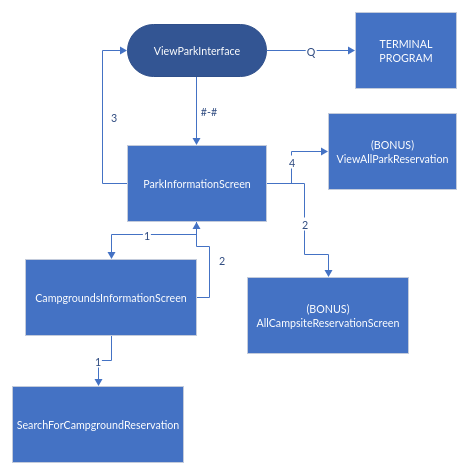
<!DOCTYPE html>
<html lang="en">
<head>
<meta charset="utf-8">
<title>Screen flow diagram</title>
<style>
:root {
  --paper: #ffffff;
  --node: #4472c4;
  --node-edge: #c3cbdb;
  --start: #335593;
  --start-edge: #2f4f8a;
  --line: #4472c4;
  --label: #2f4b80;
  --node-text: #ffffff;
}
* { box-sizing: border-box; }
html, body { margin: 0; overflow: hidden; }
.diagram {
  position: relative;
  width: 469px;
  height: 475px;
  overflow: hidden;
  background: var(--paper);
  font: 10.7px/14px Lato, "Open Sans", sans-serif;
}
.connectors { position: absolute; inset: 0; display: block; }
.connectors .line { fill: none; stroke: var(--line); stroke-width: 1; }
.connectors .head { fill: var(--line); }
.node {
  position: absolute;
  display: flex;
  align-items: center;
  justify-content: center;
  text-align: center;
  white-space: nowrap;
  color: var(--node-text);
  background: var(--node);
  border: 1px solid var(--node-edge);
}
.start { left: 127px; top: 24px; width: 140px; height: 53px; border-radius: 27px; background: var(--start); border-color: var(--start-edge); }
.terminal { left: 355px; top: 12px; width: 102px; height: 77px; }
.park-info { left: 127px; top: 145px; width: 140px; height: 77px; }
.park-reservation { left: 328px; top: 113px; width: 129px; height: 77px; }
.campsite-reservation { left: 247px; top: 277px; width: 162px; height: 77px; }
.campgrounds { left: 25px; top: 259px; width: 172px; height: 77px; }
.search { left: 12px; top: 386px; width: 172px; height: 77px; }
.label {
  position: absolute;
  transform: translate(-50%, -50%);
  padding: 0 1px;
  line-height: 13px;
  color: var(--label);
  background: var(--paper);
}
</style>
</head>
<body>
<main class="diagram">
  <svg class="connectors" width="469" height="475" viewBox="0 0 469 475" aria-hidden="true">
    <defs>
      <polygon id="arrow" class="head" points="0,0 -7,-4 -7,4"/>
    </defs>
    <path class="line" d="M267 50.5H350"/>
    <path class="line" d="M196.5 77V140"/>
    <path class="line" d="M127 183.5H102.5V50.5H121"/>
    <path class="line" d="M267 183.5H291.5V151.5H322"/>
    <path class="line" d="M267 183.5H304.5V254.5H328.5V271"/>
    <path class="line" d="M196.5 222V234.5H111.5V253"/>
    <path class="line" d="M197 297.5H209.5V246.5H196.5V228"/>
    <path class="line" d="M111.5 336V360.5H98.5V380"/>
    <use href="#arrow" x="355" y="50.5"/>
    <use href="#arrow" x="127" y="50.5"/>
    <use href="#arrow" x="328" y="151.5"/>
    <use href="#arrow" transform="translate(196.5 145) rotate(90)"/>
    <use href="#arrow" transform="translate(328.5 277) rotate(90)"/>
    <use href="#arrow" transform="translate(111.5 259) rotate(90)"/>
    <use href="#arrow" transform="translate(98.5 386) rotate(90)"/>
    <use href="#arrow" transform="translate(196.5 222) rotate(-90)"/>
  </svg>

  <div class="node start">ViewParkInterface</div>
  <div class="node terminal">TERMINAL<br>PROGRAM</div>
  <div class="node park-info">ParkInformationScreen</div>
  <div class="node park-reservation">(BONUS)<br>ViewAllParkReservation</div>
  <div class="node campsite-reservation">(BONUS)<br>AllCampsiteReservationScreen</div>
  <div class="node campgrounds">CampgroundsInformationScreen</div>
  <div class="node search">SearchForCampgroundReservation</div>

  <span class="label" style="left:311px;top:51px">Q</span>
  <span class="label" style="left:209px;top:111px">#-#</span>
  <span class="label" style="left:114px;top:117px">3</span>
  <span class="label" style="left:292px;top:162px">4</span>
  <span class="label" style="left:305px;top:224px">2</span>
  <span class="label" style="left:147px;top:235px">1</span>
  <span class="label" style="left:222px;top:260px">2</span>
  <span class="label" style="left:98px;top:361px">1</span>
</main>
</body>
</html>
++++++
### YOUR INSTRUCTIONS
Find every line above where the word "arrow" occurs, and copy that line.

### RESULT BELOW
      <polygon id="arrow" class="head" points="0,0 -7,-4 -7,4"/>
    <use href="#arrow" x="355" y="50.5"/>
    <use href="#arrow" x="127" y="50.5"/>
    <use href="#arrow" x="328" y="151.5"/>
    <use href="#arrow" transform="translate(196.5 145) rotate(90)"/>
    <use href="#arrow" transform="translate(328.5 277) rotate(90)"/>
    <use href="#arrow" transform="translate(111.5 259) rotate(90)"/>
    <use href="#arrow" transform="translate(98.5 386) rotate(90)"/>
    <use href="#arrow" transform="translate(196.5 222) rotate(-90)"/>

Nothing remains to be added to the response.